As a dance teacher for over 50 years and as an educator with a degree in education, I have always been aware that there are many effective and exciting approaches to teaching. I particularly love to see the excitement in the eyes of the very youngest dancers in my preschool classes, including the Mommy & Me classes, when I introduce a new fun-filled dance or activity to teach a step or concept. So I feel distressed when I hear a teacher say that Mommy & Me classes do not work [“Not Mommy and Me,” DSL, January/February 2008]. Perhaps they should say they haven’t found an approach that works for them, or perhaps they just don’t like to teach very young children, because Mommy & Me classes can be so beneficial to a dance studio. I love teaching them. It’s an awesome privilege and responsibility to be the first teacher to introduce these young children to dance.
While reading Diane [Gudat]’s article [“What Are Parents Thinking?!” Dance Studio Life, December 2007], I was either crying from laughing so hard or cheering! Thanks for the chuckles, and yes, it does make me feel better to know that others are suffering from being subjected to the same parental madness! My office staff wants to change the schedule to read: “Advanced Ballet 1, Advanced Ballet 2, Advanced Ballet 3,” etc. That way [the students] can all be advanced!

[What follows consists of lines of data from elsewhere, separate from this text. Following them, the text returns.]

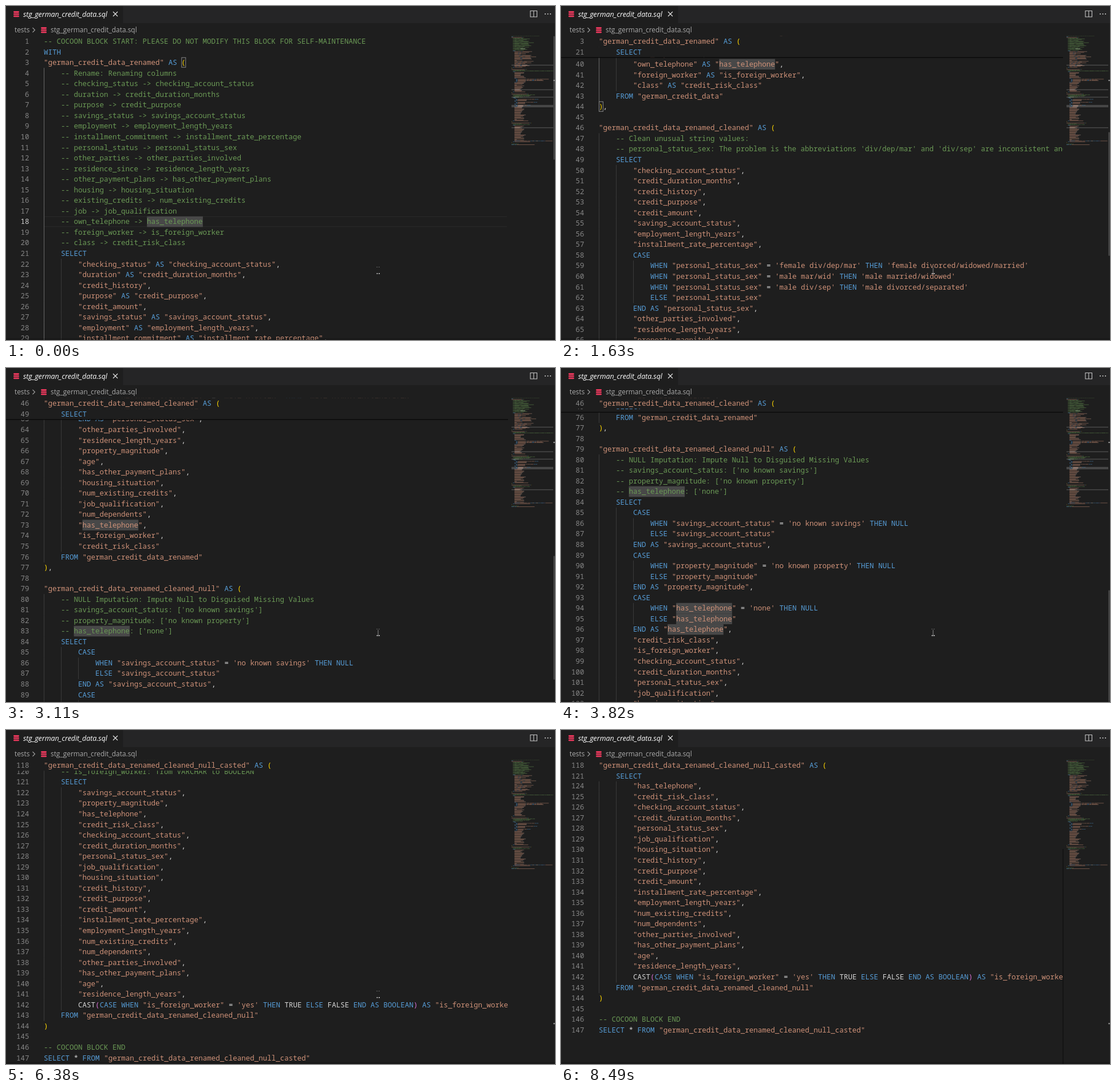
Recreate the animation shown at these times as an HTML page with a canvas. Size 959 by 584 pixels, loop 8.74 s.

```html
<!DOCTYPE html>
<html lang="en">
<head>
<meta charset="utf-8">
<title>stg_german_credit_data.sql</title>
<style>
  html, body { margin: 0; width: 100%; height: 100%; overflow: hidden; background: #1e1e1e; }
  canvas { display: block; }
</style>
</head>
<body>
<canvas id="stage" width="959" height="584"></canvas>
<script>
const ctx = document.getElementById('stage').getContext('2d');
const LOOP = 8740, CLICK = 4900;
const TOP = 52.6, LINE = 18.544, CHAR = 7.51, LEFT = 66, RIGHT = 877, WHEEL = 48.8;
const MAP = { x: 883, y: 52, line: 1.3015, char: 0.651 };
const CODE_FONT = '12.515px "Noto Sans Mono", monospace';
const UI_FONT = '11.9px "Open Sans", sans-serif';
const COLORS = { bg: '#1e1e1e', comment: '#6a9955', keyword: '#569cd6', string: '#ce9178', plain: '#d4d4d4' };
const WORD = 'has_telephone';

// ---- document text ----
const renames = ('checking_status>checking_account_status duration>credit_duration_months credit_history ' +
  'purpose>credit_purpose credit_amount savings_status>savings_account_status ' +
  'employment>employment_length_years installment_commitment>installment_rate_percentage ' +
  'personal_status>personal_status_sex other_parties>other_parties_involved ' +
  'residence_since>residence_length_years property_magnitude age ' +
  'other_payment_plans>has_other_payment_plans housing>housing_situation ' +
  'existing_credits>num_existing_credits job>job_qualification num_dependents ' +
  'own_telephone>has_telephone foreign_worker>is_foreign_worker class>credit_risk_class')
  .split(' ').map(s => s.split('>'));
const target = renames.map(r => r[r.length - 1]);
const rest = ('checking_account_status credit_duration_months personal_status_sex job_qualification ' +
  'housing_situation credit_history credit_purpose credit_amount installment_rate_percentage ' +
  'employment_length_years num_existing_credits num_dependents other_parties_involved ' +
  'has_other_payment_plans age residence_length_years').split(' ');

const quote = s => `"${s}"`;
const columns = names => names.map(n => `        ${quote(n)},`);
const withoutComma = list => [...list.slice(0, -1), list[list.length - 1].replace(/,$/, '')];
const caseOf = (name, whens) => ['        CASE',
  ...whens.map(([from, to]) => `            WHEN "${name}" = '${from}' THEN ${to}`),
  `            ELSE "${name}"`, `        END AS "${name}",`];
const block = (name, notes, body, from, close = '),') => [`"${name}" AS (`,
  ...notes.map(n => '    -- ' + n), '    SELECT', ...body, `    FROM "${from}"`, close, ''];

const BASE = 'german_credit_data', RENAMED = BASE + '_renamed', CLEANED = RENAMED + '_cleaned',
  NULLED = CLEANED + '_null', CASTED = NULLED + '_casted';
const lines = [
  '-- COCOON BLOCK START: PLEASE DO NOT MODIFY THIS BLOCK FOR SELF-MAINTENANCE',
  'WITH',
  ...block(RENAMED,
    ['Rename: Renaming columns', ...renames.filter(r => r[1]).map(r => r.join(' -> '))],
    withoutComma(renames.map(r => `        ${r.map(quote).join(' AS ')},`)), BASE),
  ...block(CLEANED,
    ['Clean unusual string values:',
      "personal_status_sex: The problem is the abbreviations 'div/dep/mar' and 'div/sep' are inconsistent and unclear."],
    [...columns(target.slice(0, 8)),
      ...caseOf('personal_status_sex', [
        ['female div/dep/mar', "'female divorced/widowed/married'"],
        ['male mar/wid', "'male married/widowed'"],
        ['male div/sep', "'male divorced/separated'"]]),
      ...withoutComma(columns(target.slice(9)))], RENAMED),
  ...block(NULLED,
    ['NULL Imputation: Impute Null to Disguised Missing Values',
      "savings_account_status: ['no known savings']",
      "property_magnitude: ['no known property']", "has_telephone: ['none']"],
    [...caseOf('savings_account_status', [['no known savings', 'NULL']]),
      ...caseOf('property_magnitude', [['no known property', 'NULL']]),
      ...caseOf(WORD, [['none', 'NULL']]),
      ...withoutComma(columns(['credit_risk_class', 'is_foreign_worker', ...rest]))], CLEANED),
  ...block(CASTED,
    ['Column Type Casting:', 'is_foreign_worker: from VARCHAR to BOOLEAN'],
    [...columns(['savings_account_status', 'property_magnitude', WORD, 'credit_risk_class', ...rest]),
      `        CAST(CASE WHEN "is_foreign_worker" = 'yes' THEN TRUE ELSE FALSE END AS BOOLEAN) AS "is_foreign_worker"`],
    NULLED, ')'),
  '-- COCOON BLOCK END',
  `SELECT * FROM "${CASTED}"`
];

// ---- syntax colours, indents and foldable ranges ----
const KEYWORD = /^(WITH|AS|SELECT|FROM|CASE|WHEN|THEN|ELSE|END|NULL|BOOLEAN)$/;
function tokenColor(text, line) {
  if (text.startsWith('--')) return COLORS.comment;
  if (/^["']/.test(text)) return COLORS.string;
  if (/^[()]$/.test(text)) return line.includes('CAST(') ? '#da70d6' : '#ffd700';
  return KEYWORD.test(text) ? COLORS.keyword : COLORS.plain;
}
const tokens = lines.map(line => [...line.matchAll(/--.*|"[^"]*"|'[^']*'|\w+|[^\s\w]/g)]
  .map(m => ({ text: m[0], col: m.index, color: tokenColor(m[0], line) })));
const depth = lines.map(line => line ? line.search(/\S/) / 4 : 0);
const marks = lines.map(line => [...line.matchAll(/\bhas_telephone\b/g)].map(m => m.index));
const ranges = [];
depth.forEach((d, i) => {
  if (!(depth[i + 1] > d)) return;
  let end = i + 1;
  while (depth[end + 1] > d) end++;
  ranges.push({ start: i, end, depth: d });
});

// ---- timeline: [ms, wheel notches] ----
const scrolls = [[0, 0], [250, 2], [370, 5], [490, 7], [640, 9], [1360, 12], [1630, 14],
  [2590, 17], [2710, 20], [3110, 23], [3540, 26], [3820, 28], [4660, 29], [4780, 30],
  [5300, 36], [5420, 39], [5570, 41], [6380, 45], [7860, 46]];
const pointers = [[0, 650, 463], [7060, 681, 498], [7210, 867, 578], [7330, 0, -50]];
const at = (table, t) => table.filter(row => row[0] <= t).pop();

// ---- drawing ----
function rect(x, y, w, h, color) {
  ctx.fillStyle = color;
  ctx.fillRect(x, y, w, h);
}
function label(text, x, y, color, font, align = 'left') {
  ctx.font = font;
  ctx.textAlign = align;
  ctx.fillStyle = color;
  ctx.fillText(text, x, y);
}
function stroke(path, color, width = 1) {
  ctx.strokeStyle = color;
  ctx.lineWidth = width;
  ctx.stroke(new Path2D(path));
}
const colX = col => LEFT + col * CHAR;

function drawCode(i, y, active) {
  label(i + 1, 40.5, y + 13.5, active ? '#d0d0d0' : '#858585', CODE_FONT, 'right');
  for (const t of tokens[i]) label(t.text, colX(t.col), y + 13.5, t.color, CODE_FONT);
}

function drawLine(i, y, s) {
  if (i === s.current) {
    rect(LEFT, y, 809, 1, '#2b2b2b');
    rect(LEFT, y + LINE - 1, 809, 1, '#2b2b2b');
  }
  for (let k = 0; k < depth[i]; k++) {
    const lit = k === s.guide.depth && i > s.guide.start && i <= s.guide.end;
    rect(LEFT + k * 4 * CHAR, y, 1, LINE + 0.5, lit ? '#6a6a6a' : '#3c3c3c');
  }
  if (!s.clicked) for (const col of marks[i]) rect(colX(col), y, WORD.length * CHAR, LINE, '#484848');
  if (i === s.guide.outer.start || i === s.guide.outer.end + 1) {
    const col = lines[i].search(/[()]/);
    ctx.strokeStyle = '#888';
    ctx.lineWidth = 1;
    ctx.strokeRect(colX(col) + 0.5, y + 0.5, CHAR - 0.5, LINE - 1.5);
  }
  drawCode(i, y, i === s.current);
  if (s.clicked && i === s.current) rect(colX(lines[i].length), y, 2, LINE - 1, '#aeafad');
}

function drawEditor(s) {
  ctx.save();
  ctx.beginPath();
  ctx.rect(0, TOP, RIGHT, 584 - TOP);
  ctx.clip();
  const first = Math.floor(s.scroll / LINE);
  for (let i = first; i < Math.min(lines.length, first + 30); i++) drawLine(i, TOP + i * LINE - s.scroll, s);

  // Pinned headers; an ending block pushes its own header up.
  let bottom = 0;
  const pinned = ranges.filter(r => r.start * LINE - s.scroll < r.depth * LINE &&
    (r.end + 1) * LINE - s.scroll > r.depth * LINE);
  for (const r of pinned.reverse()) {
    const y = Math.min(r.depth * LINE, (r.end + 1) * LINE - s.scroll - LINE);
    bottom = Math.max(bottom, y + LINE);
    rect(0, TOP + y, RIGHT, LINE, COLORS.bg);
    drawCode(r.start, TOP + y, false);
  }
  if (bottom && !s.clicked) rect(0, TOP + bottom - 0.3, RIGHT, 1.4, '#0a0a0a');
  ctx.restore();
}

function drawMinimap(s, t) {
  ctx.save();
  ctx.beginPath();
  ctx.rect(MAP.x, 50, 73, 534);
  ctx.clip();
  lines.forEach((line, i) => {
    const y = MAP.y + i * MAP.line;
    if (!s.clicked && marks[i].length) {
      if (i !== s.current) rect(MAP.x, y, 73, 1.4, '#4c4c4c');
      for (const col of marks[i]) rect(MAP.x + col * MAP.char, y, WORD.length * MAP.char, 1.3, '#707070');
    }
    ctx.globalAlpha = 0.5;
    for (const token of tokens[i])
      for (const m of token.text.matchAll(/\S+/g))
        rect(MAP.x + (token.col + m.index) * MAP.char, y, m[0].length * MAP.char, 0.9, token.color);
    ctx.globalAlpha = 1;
  });
  ctx.restore();
  rect(956, TOP + s.scroll * 0.246, 3, 216, '#424242');
  rect(956, TOP + s.current * LINE * 0.246 - 1, 3, 2, '#8a8a8a');
  const shade = Math.min(1, Math.max(0, (t - 7740) / 600));
  rect(876, 208, 2, 376, `rgba(0,0,0,${0.35 * shade})`);
}

function drawDatabase(x, y) {
  ctx.fillStyle = '#e8385c';
  for (let k = 0; k < 3; k++) {
    ctx.beginPath();
    ctx.roundRect(x - 5, y - 5 + k * 3.7, 10, 2.9, 1.4);
    ctx.fill();
  }
}

function drawHeader() {
  rect(0, 0, 959, TOP, COLORS.bg);
  rect(204.5, 0, 755, 30, '#252526');
  drawDatabase(18, 14);
  label('stg_german_credit_data.sql', 30, 18.5, '#fff', 'italic 12.4px "Open Sans", sans-serif');
  stroke('M187 10 L195 18 M195 10 L187 18', '#e8e8e8', 1.1);
  stroke('M916 8.5 H927.5 V19 H916 Z M921.8 8.5 V19', '#c5c5c5', 1.1);
  for (let k = 0; k < 3; k++) rect(941 + k * 4.6, 13, 1.8, 1.8, '#c5c5c5');
  label('tests', 15, 46, '#a9a9a9', UI_FONT);
  stroke('M46.5 38 L50.5 42 L46.5 46', '#a0a0a0', 1.1);
  drawDatabase(66, 42);
  label('stg_german_credit_data.sql', 78, 46, '#a9a9a9', UI_FONT);
}

function drawPointer(t) {
  const [, x, y] = at(pointers, t);
  if (t >= 250 && t < CLICK) {
    stroke(`M${x} ${y - 5} V${y + 6}`, '#8a8a8a', 1);
  }
  for (const dx of [-2.5, 1]) {
    rect(x + dx, y - 7, 1.3, 1, '#8a8a8a');
    rect(x + dx, y + 4, 1.8, 1.6, '#d8d8d8');
  }
}

function draw(t) {
  const clicked = t >= CLICK, current = clicked ? 101 : 17;
  const around = ranges.filter(r => r.start < current && r.end >= current);
  const guide = { ...around[around.length - 1], outer: around[0] };
  const state = { clicked, current, guide, scroll: at(scrolls, t)[1] * WHEEL };
  rect(0, 0, 959, 584, COLORS.bg);
  drawEditor(state);
  drawMinimap(state, t);
  drawHeader();
  drawPointer(t);
  rect(0, 581, 959, 3, 'rgba(0,0,0,.2)');
}

function tick() {
  draw(performance.now() % LOOP);
  requestAnimationFrame(tick);
}
tick();
</script>
</body>
</html>
```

Your magazine has surpassed all magazines. It is wonderful, a collector’s item. I tear out articles in other magazines, but yours stays intact and I save the whole thing for future reference. I would also like to thank you for the articles on older teachers and selling, etc. [Studio Owners in Transition, Dance Studio Life, October 2007]. They have become invaluable in my decision to downsize. Thank you so much for the inspiration. After 30-odd years of running a studio I am focusing again on what I really want to do, and that is teach dance.
Great article by Nancy Wozny [“Two Worlds, One Dance Planet,” Dance Studio Life, October 2007]. I don’t think I would have my job if we did not have forward thinkers like [Houston Ballet artistic director] Stanton Welch. I came from a studio background and now run one of the largest schools in the U.S. The lines are definitely blurred as we evolve and mesh the best of both worlds, commercial and not-for-profit, as well as university life. As a leader in the field and one who has seen thousands of dancers as I recruit, I am amazed at how versatile students are now, and that is due to teachers in both studio schools and professional schools acknowledging the value of one another.
I want to thank you particularly for the article [“Middle School Girls Gone Wild,” July 2007] about the indecency in some dance performances. I was glad to see that someone else shares my disgust at the current trends in dance. It seems to be what audiences crave; the scantily clad students, some as young as 5 and 6, are rewarded for their efforts with thunderous applause! This season we lost our entire senior class of students to a studio that promotes that style of dance. I’ve been a studio owner for 11 years and have always been conscious of the fact that our young students are naïve and innocent. We strive to allow them to remain children as long as possible. My mantra has always been that I know they are going to be exposed to lewd and inappropriate lyrics, as well as choreography, in music, on TV, the Internet, and even at school. However, it doesn’t have to be within my walls.
Just wanted to applaud you on the new look of the magazine. It’s professional, sleek, and truly fabulous. I know a lot of very hard work went into the redesign and I’m sure that you are proud, and you should be. Very, very well done!